__INSTRUCTIONS TO FOLLOW__:
Every entry must be set down exactly in the answer; no pictures should appear.

__Document images with source code__:
━━━━━━━━
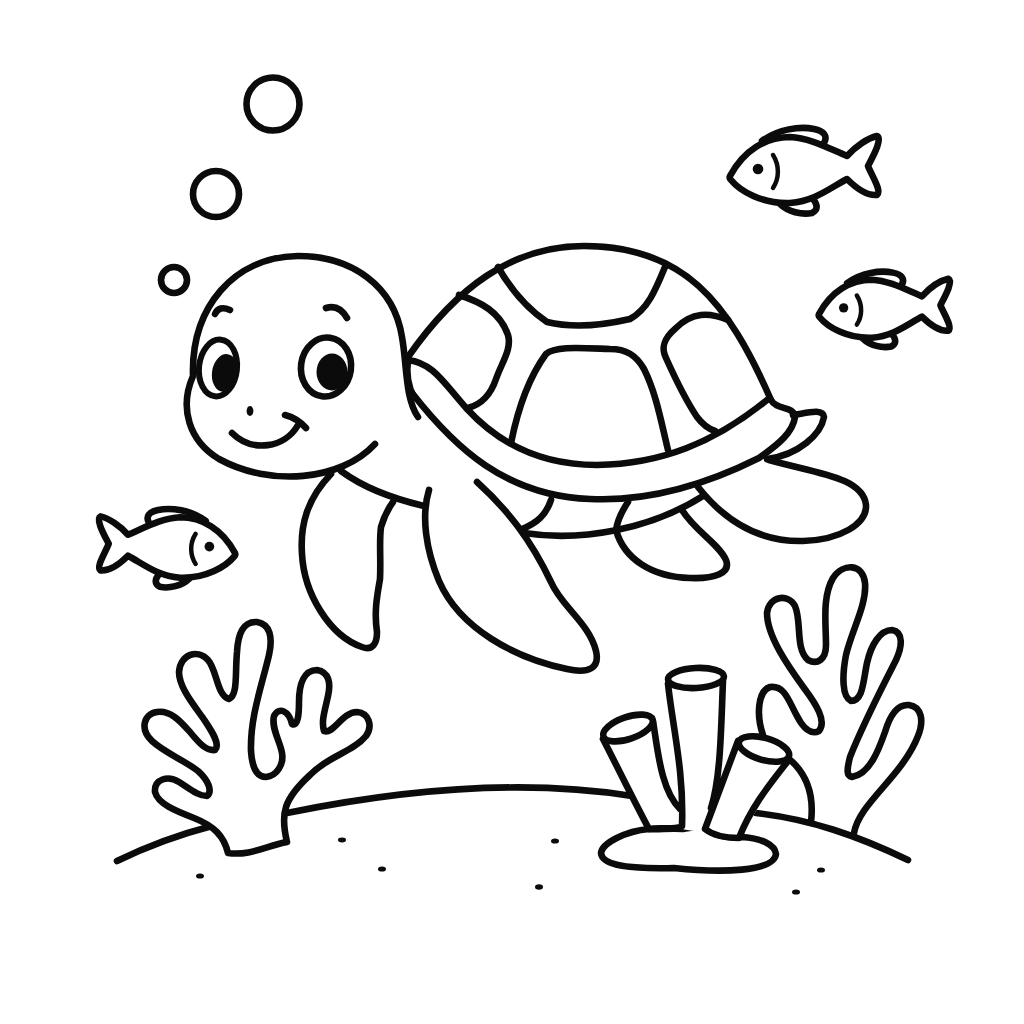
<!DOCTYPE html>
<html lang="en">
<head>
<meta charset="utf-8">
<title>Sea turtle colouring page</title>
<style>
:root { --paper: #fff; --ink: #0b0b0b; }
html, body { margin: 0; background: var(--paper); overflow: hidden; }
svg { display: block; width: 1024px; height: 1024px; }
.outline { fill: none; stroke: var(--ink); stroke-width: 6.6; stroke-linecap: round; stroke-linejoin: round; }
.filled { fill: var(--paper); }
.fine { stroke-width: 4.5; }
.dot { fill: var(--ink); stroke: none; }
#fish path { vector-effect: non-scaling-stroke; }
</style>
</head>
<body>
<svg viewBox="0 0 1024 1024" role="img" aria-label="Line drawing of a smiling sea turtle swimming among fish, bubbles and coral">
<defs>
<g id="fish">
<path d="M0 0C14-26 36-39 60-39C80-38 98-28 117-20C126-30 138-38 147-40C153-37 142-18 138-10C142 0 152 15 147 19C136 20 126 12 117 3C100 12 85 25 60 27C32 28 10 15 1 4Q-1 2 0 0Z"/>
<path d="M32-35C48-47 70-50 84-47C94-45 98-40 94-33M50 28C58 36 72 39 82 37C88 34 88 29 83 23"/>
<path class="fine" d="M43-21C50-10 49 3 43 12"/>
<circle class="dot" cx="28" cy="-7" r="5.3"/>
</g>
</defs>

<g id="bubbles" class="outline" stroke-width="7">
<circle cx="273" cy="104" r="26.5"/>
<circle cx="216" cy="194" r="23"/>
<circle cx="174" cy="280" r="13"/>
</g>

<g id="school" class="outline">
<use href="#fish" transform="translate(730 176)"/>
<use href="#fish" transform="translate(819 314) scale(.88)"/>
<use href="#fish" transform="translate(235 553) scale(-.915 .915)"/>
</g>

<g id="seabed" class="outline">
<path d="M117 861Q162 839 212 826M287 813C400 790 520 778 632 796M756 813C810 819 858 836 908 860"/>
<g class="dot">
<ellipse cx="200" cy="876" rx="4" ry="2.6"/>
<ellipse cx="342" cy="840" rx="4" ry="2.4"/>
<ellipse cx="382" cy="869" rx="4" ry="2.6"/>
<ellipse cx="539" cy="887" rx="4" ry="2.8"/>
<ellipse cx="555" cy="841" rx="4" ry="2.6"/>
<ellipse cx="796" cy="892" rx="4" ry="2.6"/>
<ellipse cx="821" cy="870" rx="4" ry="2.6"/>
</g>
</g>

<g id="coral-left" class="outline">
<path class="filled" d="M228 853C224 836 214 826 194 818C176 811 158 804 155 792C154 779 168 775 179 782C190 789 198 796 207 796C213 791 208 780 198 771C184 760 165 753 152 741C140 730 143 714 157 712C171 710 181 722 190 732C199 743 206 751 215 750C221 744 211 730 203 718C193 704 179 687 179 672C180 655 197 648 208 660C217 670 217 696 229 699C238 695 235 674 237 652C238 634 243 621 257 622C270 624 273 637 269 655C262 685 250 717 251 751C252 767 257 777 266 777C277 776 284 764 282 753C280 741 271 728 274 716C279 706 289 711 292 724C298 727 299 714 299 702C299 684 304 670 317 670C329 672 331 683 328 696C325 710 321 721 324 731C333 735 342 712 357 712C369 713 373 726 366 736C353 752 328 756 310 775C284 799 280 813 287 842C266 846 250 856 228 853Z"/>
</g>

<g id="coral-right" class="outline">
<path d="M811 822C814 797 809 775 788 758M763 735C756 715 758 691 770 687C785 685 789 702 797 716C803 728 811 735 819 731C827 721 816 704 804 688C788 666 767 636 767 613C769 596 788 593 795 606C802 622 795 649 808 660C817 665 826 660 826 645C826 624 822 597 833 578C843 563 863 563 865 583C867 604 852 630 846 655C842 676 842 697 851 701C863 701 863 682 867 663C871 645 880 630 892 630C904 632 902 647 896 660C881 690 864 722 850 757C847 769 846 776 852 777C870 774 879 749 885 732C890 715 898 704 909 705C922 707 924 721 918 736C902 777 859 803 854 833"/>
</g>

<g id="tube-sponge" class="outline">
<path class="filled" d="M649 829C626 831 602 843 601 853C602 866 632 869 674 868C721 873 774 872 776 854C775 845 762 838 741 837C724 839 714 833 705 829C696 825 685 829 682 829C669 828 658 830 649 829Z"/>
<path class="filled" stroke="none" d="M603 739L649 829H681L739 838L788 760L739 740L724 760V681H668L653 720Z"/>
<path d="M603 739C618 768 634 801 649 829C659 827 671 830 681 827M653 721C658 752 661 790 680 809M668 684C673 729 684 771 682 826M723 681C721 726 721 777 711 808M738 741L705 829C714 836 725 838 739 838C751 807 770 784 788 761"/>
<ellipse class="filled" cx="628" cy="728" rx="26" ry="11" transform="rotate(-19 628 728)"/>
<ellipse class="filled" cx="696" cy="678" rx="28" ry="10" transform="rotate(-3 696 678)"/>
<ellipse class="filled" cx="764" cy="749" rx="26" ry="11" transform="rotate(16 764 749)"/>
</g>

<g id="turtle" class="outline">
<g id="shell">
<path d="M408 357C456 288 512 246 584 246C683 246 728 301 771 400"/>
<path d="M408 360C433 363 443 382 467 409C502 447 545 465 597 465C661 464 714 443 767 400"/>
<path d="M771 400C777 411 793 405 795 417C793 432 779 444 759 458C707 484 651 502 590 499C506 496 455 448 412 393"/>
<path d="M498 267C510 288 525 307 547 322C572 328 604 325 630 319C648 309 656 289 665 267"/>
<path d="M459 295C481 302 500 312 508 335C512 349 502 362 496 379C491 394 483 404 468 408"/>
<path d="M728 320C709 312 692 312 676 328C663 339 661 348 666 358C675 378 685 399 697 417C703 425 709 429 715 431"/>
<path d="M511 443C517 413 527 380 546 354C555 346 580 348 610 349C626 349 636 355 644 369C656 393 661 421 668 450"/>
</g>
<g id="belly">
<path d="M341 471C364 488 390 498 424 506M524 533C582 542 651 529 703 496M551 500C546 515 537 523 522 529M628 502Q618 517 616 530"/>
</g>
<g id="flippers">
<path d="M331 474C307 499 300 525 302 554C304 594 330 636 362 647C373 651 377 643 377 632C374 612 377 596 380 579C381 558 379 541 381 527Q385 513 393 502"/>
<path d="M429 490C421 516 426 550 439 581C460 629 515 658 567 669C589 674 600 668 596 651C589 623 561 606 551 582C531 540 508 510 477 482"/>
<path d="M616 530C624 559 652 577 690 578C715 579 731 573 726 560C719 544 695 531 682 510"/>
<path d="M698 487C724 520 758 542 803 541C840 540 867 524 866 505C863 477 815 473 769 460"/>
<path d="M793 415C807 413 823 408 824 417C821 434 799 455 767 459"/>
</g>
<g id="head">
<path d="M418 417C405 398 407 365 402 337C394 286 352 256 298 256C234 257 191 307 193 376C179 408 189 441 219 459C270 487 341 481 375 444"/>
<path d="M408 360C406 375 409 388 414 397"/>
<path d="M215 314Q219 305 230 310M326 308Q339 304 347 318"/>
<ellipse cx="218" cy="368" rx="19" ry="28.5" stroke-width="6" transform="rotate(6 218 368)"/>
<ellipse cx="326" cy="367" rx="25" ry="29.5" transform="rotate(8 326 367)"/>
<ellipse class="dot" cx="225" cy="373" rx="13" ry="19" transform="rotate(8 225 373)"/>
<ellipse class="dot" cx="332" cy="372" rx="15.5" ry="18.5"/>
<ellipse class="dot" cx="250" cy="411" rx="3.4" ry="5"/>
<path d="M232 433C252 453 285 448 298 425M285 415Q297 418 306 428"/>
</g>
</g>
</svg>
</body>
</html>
━━━━━━━━
__OUTPUT BELOW__:
<!DOCTYPE html>
<html lang="en">
<head>
<meta charset="utf-8">
<title>Sea turtle colouring page</title>
<style>
:root { --paper: #fff; --ink: #0b0b0b; }
html, body { margin: 0; background: var(--paper); overflow: hidden; }
svg { display: block; width: 1024px; height: 1024px; }
.outline { fill: none; stroke: var(--ink); stroke-width: 6.6; stroke-linecap: round; stroke-linejoin: round; }
.filled { fill: var(--paper); }
.fine { stroke-width: 4.5; }
.dot { fill: var(--ink); stroke: none; }
#fish path { vector-effect: non-scaling-stroke; }
</style>
</head>
<body>
<svg viewBox="0 0 1024 1024" role="img" aria-label="Line drawing of a smiling sea turtle swimming among fish, bubbles and coral">
<defs>
<g id="fish">
<path d="M0 0C14-26 36-39 60-39C80-38 98-28 117-20C126-30 138-38 147-40C153-37 142-18 138-10C142 0 152 15 147 19C136 20 126 12 117 3C100 12 85 25 60 27C32 28 10 15 1 4Q-1 2 0 0Z"/>
<path d="M32-35C48-47 70-50 84-47C94-45 98-40 94-33M50 28C58 36 72 39 82 37C88 34 88 29 83 23"/>
<path class="fine" d="M43-21C50-10 49 3 43 12"/>
<circle class="dot" cx="28" cy="-7" r="5.3"/>
</g>
</defs>

<g id="bubbles" class="outline" stroke-width="7">
<circle cx="273" cy="104" r="26.5"/>
<circle cx="216" cy="194" r="23"/>
<circle cx="174" cy="280" r="13"/>
</g>

<g id="school" class="outline">
<use href="#fish" transform="translate(730 176)"/>
<use href="#fish" transform="translate(819 314) scale(.88)"/>
<use href="#fish" transform="translate(235 553) scale(-.915 .915)"/>
</g>

<g id="seabed" class="outline">
<path d="M117 861Q162 839 212 826M287 813C400 790 520 778 632 796M756 813C810 819 858 836 908 860"/>
<g class="dot">
<ellipse cx="200" cy="876" rx="4" ry="2.6"/>
<ellipse cx="342" cy="840" rx="4" ry="2.4"/>
<ellipse cx="382" cy="869" rx="4" ry="2.6"/>
<ellipse cx="539" cy="887" rx="4" ry="2.8"/>
<ellipse cx="555" cy="841" rx="4" ry="2.6"/>
<ellipse cx="796" cy="892" rx="4" ry="2.6"/>
<ellipse cx="821" cy="870" rx="4" ry="2.6"/>
</g>
</g>

<g id="coral-left" class="outline">
<path class="filled" d="M228 853C224 836 214 826 194 818C176 811 158 804 155 792C154 779 168 775 179 782C190 789 198 796 207 796C213 791 208 780 198 771C184 760 165 753 152 741C140 730 143 714 157 712C171 710 181 722 190 732C199 743 206 751 215 750C221 744 211 730 203 718C193 704 179 687 179 672C180 655 197 648 208 660C217 670 217 696 229 699C238 695 235 674 237 652C238 634 243 621 257 622C270 624 273 637 269 655C262 685 250 717 251 751C252 767 257 777 266 777C277 776 284 764 282 753C280 741 271 728 274 716C279 706 289 711 292 724C298 727 299 714 299 702C299 684 304 670 317 670C329 672 331 683 328 696C325 710 321 721 324 731C333 735 342 712 357 712C369 713 373 726 366 736C353 752 328 756 310 775C284 799 280 813 287 842C266 846 250 856 228 853Z"/>
</g>

<g id="coral-right" class="outline">
<path d="M811 822C814 797 809 775 788 758M763 735C756 715 758 691 770 687C785 685 789 702 797 716C803 728 811 735 819 731C827 721 816 704 804 688C788 666 767 636 767 613C769 596 788 593 795 606C802 622 795 649 808 660C817 665 826 660 826 645C826 624 822 597 833 578C843 563 863 563 865 583C867 604 852 630 846 655C842 676 842 697 851 701C863 701 863 682 867 663C871 645 880 630 892 630C904 632 902 647 896 660C881 690 864 722 850 757C847 769 846 776 852 777C870 774 879 749 885 732C890 715 898 704 909 705C922 707 924 721 918 736C902 777 859 803 854 833"/>
</g>

<g id="tube-sponge" class="outline">
<path class="filled" d="M649 829C626 831 602 843 601 853C602 866 632 869 674 868C721 873 774 872 776 854C775 845 762 838 741 837C724 839 714 833 705 829C696 825 685 829 682 829C669 828 658 830 649 829Z"/>
<path class="filled" stroke="none" d="M603 739L649 829H681L739 838L788 760L739 740L724 760V681H668L653 720Z"/>
<path d="M603 739C618 768 634 801 649 829C659 827 671 830 681 827M653 721C658 752 661 790 680 809M668 684C673 729 684 771 682 826M723 681C721 726 721 777 711 808M738 741L705 829C714 836 725 838 739 838C751 807 770 784 788 761"/>
<ellipse class="filled" cx="628" cy="728" rx="26" ry="11" transform="rotate(-19 628 728)"/>
<ellipse class="filled" cx="696" cy="678" rx="28" ry="10" transform="rotate(-3 696 678)"/>
<ellipse class="filled" cx="764" cy="749" rx="26" ry="11" transform="rotate(16 764 749)"/>
</g>

<g id="turtle" class="outline">
<g id="shell">
<path d="M408 357C456 288 512 246 584 246C683 246 728 301 771 400"/>
<path d="M408 360C433 363 443 382 467 409C502 447 545 465 597 465C661 464 714 443 767 400"/>
<path d="M771 400C777 411 793 405 795 417C793 432 779 444 759 458C707 484 651 502 590 499C506 496 455 448 412 393"/>
<path d="M498 267C510 288 525 307 547 322C572 328 604 325 630 319C648 309 656 289 665 267"/>
<path d="M459 295C481 302 500 312 508 335C512 349 502 362 496 379C491 394 483 404 468 408"/>
<path d="M728 320C709 312 692 312 676 328C663 339 661 348 666 358C675 378 685 399 697 417C703 425 709 429 715 431"/>
<path d="M511 443C517 413 527 380 546 354C555 346 580 348 610 349C626 349 636 355 644 369C656 393 661 421 668 450"/>
</g>
<g id="belly">
<path d="M341 471C364 488 390 498 424 506M524 533C582 542 651 529 703 496M551 500C546 515 537 523 522 529M628 502Q618 517 616 530"/>
</g>
<g id="flippers">
<path d="M331 474C307 499 300 525 302 554C304 594 330 636 362 647C373 651 377 643 377 632C374 612 377 596 380 579C381 558 379 541 381 527Q385 513 393 502"/>
<path d="M429 490C421 516 426 550 439 581C460 629 515 658 567 669C589 674 600 668 596 651C589 623 561 606 551 582C531 540 508 510 477 482"/>
<path d="M616 530C624 559 652 577 690 578C715 579 731 573 726 560C719 544 695 531 682 510"/>
<path d="M698 487C724 520 758 542 803 541C840 540 867 524 866 505C863 477 815 473 769 460"/>
<path d="M793 415C807 413 823 408 824 417C821 434 799 455 767 459"/>
</g>
<g id="head">
<path d="M418 417C405 398 407 365 402 337C394 286 352 256 298 256C234 257 191 307 193 376C179 408 189 441 219 459C270 487 341 481 375 444"/>
<path d="M408 360C406 375 409 388 414 397"/>
<path d="M215 314Q219 305 230 310M326 308Q339 304 347 318"/>
<ellipse cx="218" cy="368" rx="19" ry="28.5" stroke-width="6" transform="rotate(6 218 368)"/>
<ellipse cx="326" cy="367" rx="25" ry="29.5" transform="rotate(8 326 367)"/>
<ellipse class="dot" cx="225" cy="373" rx="13" ry="19" transform="rotate(8 225 373)"/>
<ellipse class="dot" cx="332" cy="372" rx="15.5" ry="18.5"/>
<ellipse class="dot" cx="250" cy="411" rx="3.4" ry="5"/>
<path d="M232 433C252 453 285 448 298 425M285 415Q297 418 306 428"/>
</g>
</g>
</svg>
</body>
</html>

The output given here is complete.